___ DATA FOR THIS TASK

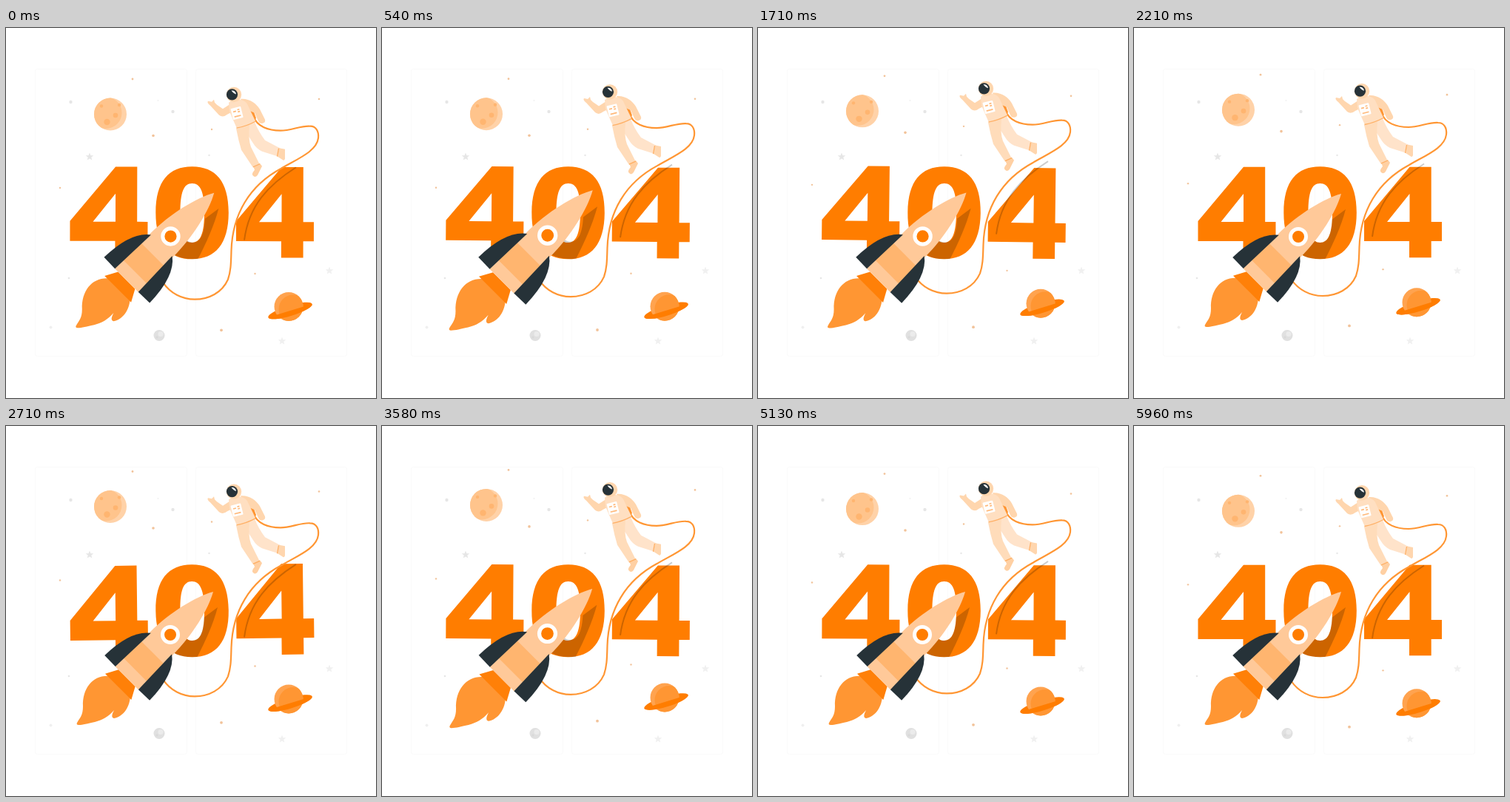
Recreate the animation shown at these times as an HTML page. Size 500x500 px, loop 6000 ms.

```html
<!DOCTYPE html>
<html lang="en">
<head>
<meta charset="utf-8">
<title>404</title>
<style>
  html, body { margin: 0; width: 100%; height: 100%; overflow: hidden; background: #fff; }
  svg { display: block; width: 100%; height: 100%; }
</style>
</head>
<body>
<svg viewBox="0 0 500 500" role="img" aria-label="404">
  <defs>
    <path id="zero" d="M251.500 187.300C283 187.300 300.800 207 300.800 249.500S283 312.300 251.500 312.300S202.300 292 202.300 249.500S220 187.300 251.500 187.300ZM251.500 210C240 210 235.500 222 235.500 249.500S240 290 251.500 290S268 277 268 249.500S263 210 251.500 210Z" fill-rule="evenodd" clip-rule="evenodd"/>
    <path id="four" d="M148 187.700H177.200V262H191.500V288H177.200V310.300H147.500V288H86.500V261ZM148 224L117.500 262H148Z" fill-rule="evenodd"/>
    <path id="star" d="M0-5.500L1.500-1.800L5.300-1.700L2.300.8L3.300 4.500L0 2.400L-3.300 4.500L-2.300.8L-5.300-1.700L-1.500-1.800Z"/>
    <path id="fin" d="M-20 99Q-42 115-43 164.500L-22 165Z"/>
    <clipPath id="onZero"><use href="#zero"/></clipPath>
    <clipPath id="moonClip"><circle cx="141" cy="116.500" r="22"/></clipPath>
    <clipPath id="planetClip"><circle cx="382" cy="376.500" r="19.500"/></clipPath>
  </defs>

  <g fill="#fff" stroke="#fafafa">
    <rect x="39.500" y="55.500" width="205" height="388" rx="3"/>
    <rect x="256.500" y="55.500" width="204" height="388" rx="3"/>
  </g>

  <g fill="#e6e6e6">
    <use href="#star" x="113" y="174"/>
    <use href="#star" x="437" y="328" fill="#f0f0f0"/>
    <use href="#star" x="373" y="423" fill="#f0f0f0"/>
    <circle cx="87.500" cy="100" r="2.200"/>
    <circle cx="225.500" cy="113" r="2.200"/>
    <circle cx="85" cy="338" r="1.300"/>
    <circle cx="60.500" cy="404.500" r="2" fill="#f0f0f0"/>
    <circle cx="205.500" cy="98" r="1" fill="#f0f0f0"/>
    <circle cx="274.500" cy="172" r="1.200"/>
    <circle cx="207" cy="415.500" r="7.500" fill="#e0e0e0"/>
    <circle cx="209" cy="413.500" r="3.500" fill="#ebebeb"/>
    <circle cx="204" cy="418" r="1.800" fill="#d9d9d9"/>
  </g>

  <g id="sky">
    <circle cx="141" cy="116.500" r="22" fill="#ffd2a8"/>
    <g clip-path="url(#moonClip)">
      <circle cx="135" cy="114.500" r="21.500" fill="#ffc48c"/>
    </g>
    <g fill="#ffb570">
      <circle cx="129" cy="105.500" r="2.200"/>
      <circle cx="153" cy="104" r="2.200"/>
      <circle cx="148" cy="118" r="3.300"/>
      <circle cx="136.500" cy="127" r="4.200"/>
    </g>
    <g id="planet">
      <ellipse cx="384" cy="382" rx="31" ry="7" transform="rotate(-17 384 382)" fill="#ff7d00"/>
      <circle cx="382" cy="376.500" r="19.500" fill="#ffa34f"/>
      <g clip-path="url(#planetClip)">
        <circle cx="388" cy="380" r="19.500" fill="#ff9633"/>
      </g>
      <path d="M-31 0A31 7 0 0 0 31 0Z" transform="translate(384 382) rotate(-17)" fill="#ff7d00"/>
    </g>
    <g id="dots" fill="#f2c39a"></g>
  </g>

  <g id="digits" fill="#ff7d00">
    <use href="#four"/>
    <use href="#zero"/>
    <use href="#four" x="224.500"/>
  </g>

  <g id="floater">
    <path d="M392 188.500C355 212 328 240 322 287" fill="none" stroke="#000" stroke-opacity=".2" stroke-width="2"/>
    <path d="M334 119C339 134 355 139 371 139C385 139 399 132 411 133C419 133 423 140 422 149C420 167 394 177 372 190C329 213 306 252 304.500 301C304 318 304 328 300 340C292 358 274 367 255 367C238 367 222 359 212 344" fill="none" stroke="#ff9633" stroke-width="2.200"/>

    <path d="M328 108L334 111L338 122L335 127L330 124Z" fill="#ff9633"/>
    <path d="M317 96C329 95 338 102 343 110L350 124Q351 128 347 129Q343 130 341 126L336 115L322 109Z" fill="#ffd6ae"/>
    <path d="M319 133L336 127Q341 140 350 152L371 163L368 174L346 167Q338 163 334 156Z" fill="#ffe3ca"/>
    <path d="M369 162.500L377 164L377 177Q376 180 374 178.500L367 174Z" fill="#ffd6ae"/>
    <path d="M311 136L329 131Q327 150 331 161L343 185L334 189L318 165Q314 152 311 136Z" fill="#ffdcba"/>
    <path d="M334 187L343 183L346 187L340 199Q337 203 334 200Q331 198 336 192Z" fill="#ffd0a3"/>
    <path d="M303 103L293 109.500L285 104L282 101L281 97L278 100L273 99Q271 101 276 105L288 118Q293 122 299 117L307 113Z" fill="#ffd6ae"/>
    <path d="M301 101C308 96 321 95 326 103L337 126Q326 134 312 136L302 113Z" fill="#ffdfc1"/>
    <path d="M311.500 135.500Q325 133 337 126.500M334 188L343 184M368.500 163L366.500 174" fill="none" stroke="#ffb066" stroke-width="1.300"/>
    <g transform="rotate(-14 312 115)">
      <rect x="305" y="107.500" width="14" height="15.500" rx="1" fill="#fff"/>
      <path d="M307.500 112.500H311.500M313.500 111H316.500M313.500 114H316.500M307.500 119.500H316.500" stroke="#ffb97a" stroke-width="1.700"/>
    </g>
    <circle cx="308" cy="90.300" r="10.200" fill="#ffd6ae"/>
    <circle cx="305.500" cy="90.200" r="7.600" fill="#263238"/>
    <path d="M304.500 84.700Q310 84.200 311 89.700Q308 89.200 304.500 84.700Z" fill="#fff"/>
  </g>

  <g id="rocket">
    <path d="M286 245C280 268 269 292 257 315H232L212 300Z" fill-opacity=".2" clip-path="url(#onZero)"/>
    <path d="M96 401C100 394 104 391 104 379C103 354 118 336 140 338L168 363C168 380 158 393 146 395C142 394 143 390 146 384C138 393 131 397 120 400C110 402 104 404 98 404C96 404 95 403 96 401Z" fill="#ff9633"/>
    <g transform="translate(280 224) rotate(45)">
      <path d="M-16 165H16L25 181.500H-25Z" fill="#ff8008"/>
      <path d="M0 0C12 21 21.800 61 21.800 99L22.300 165H-22.300L-21.800 99C-21.800 61-12 21 0 0Z" fill="#ffc999"/>
      <path d="M-22 116H22V149H-22Z" fill="#ffb56f"/>
      <g fill="#263238">
        <use href="#fin"/>
        <use href="#fin" transform="scale(-1 1)"/>
      </g>
      <circle cy="82" r="13" fill="#fff"/>
      <circle cy="82" r="8" fill="#ff7d00"/>
    </g>
  </g>
</svg>

<script>
  const LOOP = 6000, FPS = 24;
  const $ = id => document.getElementById(id);
  const move = (id, value) => $(id).setAttribute("transform", value);

  const dots = [[171, 69, 1.4], [73, 216, 1.2], [199, 145.5, 1.8], [423, 96, 1.3],
                [278, 137, 1.2], [336.5, 332, 1.2], [291, 408.3, 1.9]];
  $("dots").innerHTML = dots.map(([x, y, r]) => `<circle cx="${x}" cy="${y}" r="${r}"/>`).join("");

  // Linear interpolation through [position, value] stops
  function track(stops, p) {
    const i = Math.max(1, stops.findIndex(s => s[0] >= p));
    const [a, from] = stops[i - 1], [b, to] = stops[i];
    return from + (to - from) * (p - a) / (b - a);
  }
  const phase = (t, period) => (t / period) % 1;

  const FLOAT = [[0, 0], [.5, -10], [1, 0]];
  const SWAY = [[0, 0], [.25, 1], [.75, -1], [1, 0]];
  const BEAT = [[0, 1], [.1, 1.1], [.3, 1], [.4, 1], [.5, 1.1], [.6, 1], [1, 1]];

  function draw(ms) {
    const step = Math.floor(ms * FPS / 1000 + .13);
    const t = (step % (LOOP * FPS / 1000) + 1) / FPS;
    const size = track(BEAT, phase(t, 3));
    move("sky", `translate(0 ${track(FLOAT, phase(Math.max(0, t - .5), 6))})`);
    move("floater", `translate(0 ${track(FLOAT, phase(t, 3))})`);
    move("digits", `rotate(${track(SWAY, phase(t, 1.5))} 251 249.5)`);
    move("rocket", `translate(190 314) scale(${size}) translate(-190 -314)`);
  }

  const start = performance.now();
  function tick() {
    draw((performance.now() - start) % LOOP);
    requestAnimationFrame(tick);
  }
  tick();
</script>
</body>
</html>
```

______

**EXERCISE REQUIREMENTS:** Only the number is wanted: how many lines in the entries above contain the word "stops"?

**ANSWER FOR THE TASK:** 4